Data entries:
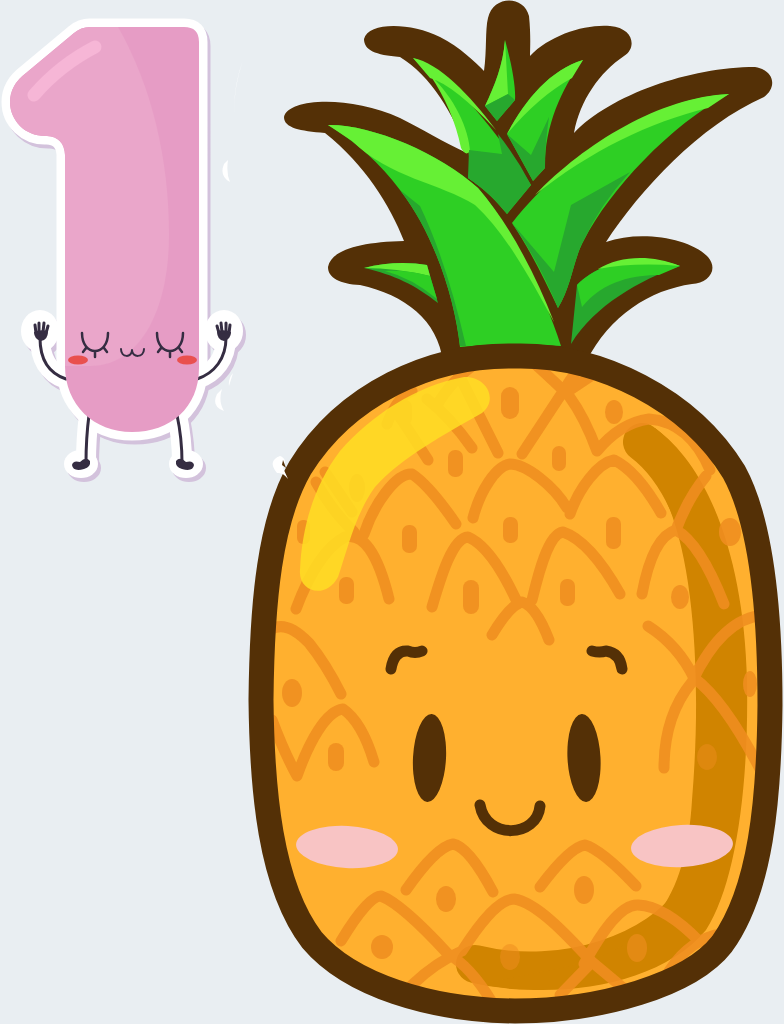
<!DOCTYPE html>
<html lang="en">
<head>
<meta charset="utf-8">
<title>Number one and pineapple</title>
<style>
:root{--paper:#e9eef2;--brown:#543006;--orange:#ffb02f;--scale:#ef8e20;--shade:#d08400;--shine:#ffdf24;--leaf:#2ecf24;--leaf-light:#66f035;--leaf-dark:#27a82e;--blush:#f8c4c4;--pink:#e69cc5;--pink-light:#eaa6ca;--pink-shine:#f6b6d6;--ink:#352d42;--coral:#e9504e;--lilac:#d3c2dc}
html,body{margin:0;height:100%;overflow:hidden;background:var(--paper)}
svg{display:block;width:784px;height:1024px}
.line{fill:none;stroke-linecap:round;stroke-linejoin:round}
.scales{stroke:var(--scale);stroke-width:11}
.face-line{stroke:var(--brown);stroke-width:11}
.brown{fill:var(--brown)}
.leaf{fill:var(--leaf)}
.leaf-light{fill:var(--leaf-light)}
.leaf-dark{fill:var(--leaf-dark)}
.blush{fill:var(--blush)}
.limb{stroke:var(--ink);stroke-width:3}
.feature{stroke:var(--ink);stroke-width:2.5}
.ink{fill:var(--ink)}
.border{fill:#fff;stroke:#fff;stroke-width:17;stroke-linejoin:round}
.limb-border{stroke:#fff;stroke-width:20}
.shadow{fill:var(--lilac);stroke:var(--lilac)}
</style>
</head>
<body>
<svg viewBox="0 0 784 1024" role="img" aria-label="A sleepy pink number one beside a smiling pineapple">
<defs>
<path id="one-shape" d="M90 27H184Q199 27 199 42V368C199 408 170 432 132 432C94 432 65 405 65 366V155Q64 137 47 136C26 137 10 121 10 102Q10 85 26 73L74 33Q81 27 90 27Z"/>
<path id="fruit-shape" d="M515 356C600 354 690 400 734 472C763 525 770 620 770 705C769 800 761 890 722 944C690 985 600 1011 515 1011C430 1010 350 985 312 940C270 885 262 790 261 700C262 600 270 520 300 468C345 395 430 354 515 356Z"/>
<path id="limbs" d="M66 379C48 373 40 358 40 338M197 379C215 373 226 358 226 338M89 415Q86 438 86 463M177 415Q182 438 182 463"/>
<g id="limb-ends">
<ellipse cx="40" cy="331" rx="12" ry="14"/><ellipse cx="224" cy="331" rx="12" ry="14"/>
<ellipse cx="81" cy="464" rx="10" ry="7"/><ellipse cx="186" cy="464" rx="10" ry="7"/>
</g>
<g id="hand">
<path d="M34 332Q40 329 48 331Q48 340 41 341Q34 339 34 332Z"/>
<path class="line" stroke="#352d42" stroke-width="3" d="M36 333L35 325M39 332V323M43 332L44 323M46 333L48 326"/>
</g>
<path id="foot" d="M72 465Q73 460 80 462Q86 456 90 461Q91 467 84 469Q73 472 72 465Z"/>
<clipPath id="one-clip"><use href="#one-shape"/></clipPath>
<clipPath id="fruit-clip"><use href="#fruit-shape"/></clipPath>
</defs>

<rect width="784" height="1024" fill="var(--paper)"/>

<g id="pineapple">
<g id="crown">
<path class="brown" d="M443 362C438 320 405 295 360 285C340 284 328 278 328 267C331 250 360 242 404 241C390 205 365 165 325 133C300 131 284 128 284 117C288 98 350 95 400 118C420 128 445 143 467 153C455 115 430 75 400 57C375 55 364 50 364 39C368 22 410 22 440 37C460 47 475 62 484 71C487 50 485 30 488 18C493-5 524-5 529 16C531 35 530 50 530 56C550 35 585 24 610 26C634 28 637 48 624 56C600 72 580 100 574 133C610 95 690 67 755 67C775 70 777 88 764 97C700 125 640 190 606 242C640 230 690 238 708 257C719 270 708 283 692 284C650 290 610 315 586 362Z"/>
<path class="leaf" d="M505 40C512 65 516 88 515 100L497 121L485 106C495 85 503 65 505 40Z"/>
<path class="leaf-light" d="M505 40L508 94L485 106C495 85 503 65 505 40Z"/>
<path class="leaf-dark" d="M485 106L508 94L515 100L497 121Z"/>
<path class="leaf" d="M583 60C550 70 525 100 507 134L533 181L545 168C544 130 560 90 583 60Z"/>
<path class="leaf-light" d="M583 60C550 70 525 100 507 134C527 110 550 90 572 78Z"/>
<path class="leaf-dark" d="M507 134L531 155L549 117Q545 143 545 168L533 181Z"/>
<path class="leaf" d="M413 58C440 65 490 120 531 185L507 214C490 193 478 185 468 178C476 140 450 90 413 58Z"/>
<path class="leaf-light" d="M413 58C439 63 470 95 496 130Q454 85 430 78L413 58ZM430 75C455 98 469 130 470 151Q466 157 461 148Q453 109 430 75Z"/>
<path class="leaf-dark" d="M469 150L502 154L498 134Q517 158 531 185L507 214C490 193 478 185 468 178Z"/>
<path class="leaf" d="M729 94C660 97 570 150 512 223C530 250 545 280 558 308C572 285 573 260 584 240C610 190 670 125 729 94Z"/>
<path class="leaf-light" d="M729 94C660 97 585 143 535 195C590 151 650 122 708 108Z"/>
<path class="leaf-dark" d="M512 223L554 272L571 205L630 172Q600 205 584 240C573 260 572 285 558 308Q538 260 512 223Z"/>
<path class="leaf" d="M328 125C370 124 440 153 478 188C510 225 545 295 561 346Q510 342 460 347C455 300 435 235 400 190Q370 150 328 125Z"/>
<path class="leaf-light" d="M328 125C370 124 440 153 478 188C508 222 535 273 554 322C526 270 503 231 475 205C440 183 390 178 352 141Z"/>
<path class="leaf-dark" d="M400 190L420 206Q446 260 466 346H460C455 300 435 235 400 190Z"/>
<path class="leaf-dark" d="M364 268C385 262 410 262 427 265L438 303C415 285 395 275 364 268Z"/>
<path class="leaf-light" d="M364 268C385 262 410 262 427 265L430 276Q396 268 364 268Z"/>
<path class="leaf" d="M385 271Q408 270 430 276L437 299Q412 278 385 271Z"/>
<path class="leaf-dark" d="M680 266C640 252 600 262 577 285L571 344C595 305 640 280 680 266Z"/>
<path class="leaf" d="M680 266C640 252 600 262 577 285L582 307C604 280 635 275 659 275Z"/>
<path class="leaf-light" d="M680 266C650 254 620 256 598 269Q635 262 680 266Z"/>
</g>

<use href="#fruit-shape" fill="var(--orange)"/>
<g id="skin" clip-path="url(#fruit-clip)">
<path id="side-shade" class="line" stroke="var(--shade)" stroke-width="38" d="M642 442C690 478 715 560 719 650C724 750 715 855 692 900C660 950 565 986 475 964"/>
<path fill="var(--shade)" d="M655 428C710 468 744 560 747 680C749 790 735 885 706 930C660 985 560 1000 480 984L560 968C650 950 686 900 692 800C702 680 695 540 655 480Z"/>
<g opacity=".88">
<path class="line scales" d="M387 424Q397 397 412 391M395 410Q410 432 428 460M427 399Q450 417 472 448M436 407Q451 380 478 362M458 373L498 453M522 454L564 390Q582 360 598 352M535 364Q556 383 569 396Q585 418 597 451M570 390L600 370M597 451Q620 423 649 419Q690 422 710 470M473 518C480 491 496 466 510 464C526 464 554 486 567 508M364 534C374 504 396 473 412 474Q430 486 456 524M570 514C579 488 598 463 614 460Q637 471 661 513M296 609C308 577 325 547 345 537Q372 530 389 599M432 607C440 580 452 538 468 537Q492 547 518 604M532 600C538 575 548 534 563 532Q590 541 620 594M642 594C648 562 658 535 676 530Q700 543 724 604M676 530Q688 498 706 476M492 635Q510 605 522 602Q536 606 549 640M270 630Q286 619 309 643Q326 664 341 694M272 720Q284 752 297 776C309 742 326 711 343 709Q362 722 374 762M648 626Q678 645 694 678Q724 700 760 769M664 768Q664 716 692 682C711 642 736 616 766 615M316 482Q332 511 354 532M325 472L352 512"/>
<path class="line scales" d="M406 890Q436 847 453 844Q469 847 493 892M540 887Q570 847 585 845Q602 850 636 886M341 941Q368 896 381 896Q402 904 448 954M412 985Q436 962 462 951C482 920 500 899 514 899C536 902 566 934 592 962M448 954Q470 966 492 1002M584 964C600 935 620 904 638 905Q665 906 700 942M560 995L592 962Q615 981 630 994M665 978Q684 944 715 935"/>
<g fill="var(--scale)">
<rect x="501" y="387" width="18" height="32" rx="9"/><rect x="397" y="400" width="15" height="25" rx="7"/><ellipse cx="614" cy="412" rx="9" ry="12"/><rect x="448" y="450" width="15" height="27" rx="7"/><rect x="552" y="446" width="14" height="25" rx="7"/><ellipse cx="357" cy="488" rx="8" ry="14"/><rect x="402" y="525" width="15" height="28" rx="7"/><rect x="503" y="517" width="15" height="26" rx="7"/><rect x="606" y="517" width="15" height="32" rx="7"/><ellipse cx="730" cy="532" rx="11" ry="14"/><rect x="297" y="520" width="13" height="24" rx="6"/><rect x="339" y="577" width="15" height="27" rx="7"/><rect x="463" y="580" width="16" height="34" rx="8"/><rect x="560" y="579" width="15" height="27" rx="7"/><ellipse cx="680" cy="597" rx="9" ry="12"/><ellipse cx="292" cy="693" rx="10" ry="14"/><rect x="328" y="743" width="16" height="28" rx="8"/><ellipse cx="750" cy="684" rx="7" ry="13"/><ellipse cx="707" cy="757" rx="10" ry="13" opacity=".5"/><ellipse cx="446" cy="899" rx="10" ry="13"/><ellipse cx="584" cy="890" rx="10" ry="14"/><ellipse cx="382" cy="947" rx="11" ry="12"/><ellipse cx="510" cy="957" rx="10" ry="13" opacity=".6"/><ellipse cx="637" cy="948" rx="10" ry="14" opacity=".7"/>
</g>
</g>
<path id="shine" fill="var(--shine)" opacity=".85" d="M464 377C486 376 499 399 482 413C445 434 402 457 375 487C355 515 348 548 338 577C326 600 298 592 300 570C302 525 315 484 340 451C372 415 415 386 464 377Z"/>
</g>
<use href="#fruit-shape" fill="none" stroke="var(--brown)" stroke-width="25"/>

<g id="pineapple-face">
<path class="line face-line" d="M391 669Q394 650 408 651Q415 654 422 651M592 651Q600 653 606 651Q620 653 622 669M480 805C486 840 537 838 540 806"/>
<ellipse class="brown" cx="429.500" cy="758" rx="16.500" ry="44" transform="rotate(3 430 758)"/>
<ellipse class="brown" cx="584" cy="758" rx="16.500" ry="44" transform="rotate(-3 584 758)"/>
<ellipse class="blush" cx="347" cy="847" rx="51" ry="21" transform="rotate(3 347 847)"/>
<ellipse class="blush" cx="682" cy="846" rx="51" ry="21" transform="rotate(-3 682 846)"/>
</g>
</g>

<g id="paper-flecks" fill="#fff">
<path d="M243 60Q231 95 235 130Q231 92 243 60ZM228 160Q226 173 230 182Q219 176 224 164ZM222 389Q218 401 224 411Q211 407 217 394ZM233 373L229 386Q228 379 233 373Z"/>
<path d="M280 456Q288 459 283 468L288 479Q283 472 277 473Q267 461 280 456Z"/>
<path class="brown" d="M283 460L286 468L282 465Z"/>
</g>

<g id="number-one">
<g transform="translate(3 4)">
<use href="#one-shape" class="shadow" stroke-width="17"/>
<use href="#limbs" class="line" stroke="var(--lilac)" stroke-width="20"/>
<use href="#limb-ends" class="shadow" stroke-width="14"/>
</g>
<use href="#limbs" class="line limb-border"/>
<use href="#limb-ends" class="border" style="stroke-width:14"/>
<use href="#one-shape" class="border"/>
<use href="#limbs" class="line limb"/>
<g class="ink">
<use href="#hand"/>
<use href="#hand" transform="matrix(-1 0 0 1 265 0)"/>
<use href="#foot"/>
<use href="#foot" transform="matrix(-1 0 0 1 266 0)"/>
</g>
<use href="#one-shape" fill="var(--pink)"/>
<g clip-path="url(#one-clip)">
<path fill="var(--pink-light)" d="M0 20H114C150 80 169 155 169 235C169 310 140 366 90 366H60L0 160Z"/>
<path class="line" stroke="var(--pink-shine)" stroke-width="13" d="M34 95Q60 65 95 47"/>
</g>
<ellipse cx="78" cy="360" rx="10" ry="4.500" fill="var(--coral)"/>
<ellipse cx="187" cy="360" rx="10" ry="4.500" fill="var(--coral)"/>
<path class="line feature" d="M82 333C82 357 108 357 108 333M157 333C157 357 183 357 183 333M86 348L83 352M95 352V357M104 348L107 352M161 348L158 352M170 352V357M179 348L182 352"/>
<path class="line feature" style="stroke-width:2" d="M121 349C121 358 132 358 132 350C132 358 144 358 144 349"/>
</g>
</svg>
</body>
</html>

_Work order_
Copy each line containing the word "border" from the data.

_Exercise output_
.border{fill:#fff;stroke:#fff;stroke-width:17;stroke-linejoin:round}
.limb-border{stroke:#fff;stroke-width:20}
<use href="#limbs" class="line limb-border"/>
<use href="#limb-ends" class="border" style="stroke-width:14"/>
<use href="#one-shape" class="border"/>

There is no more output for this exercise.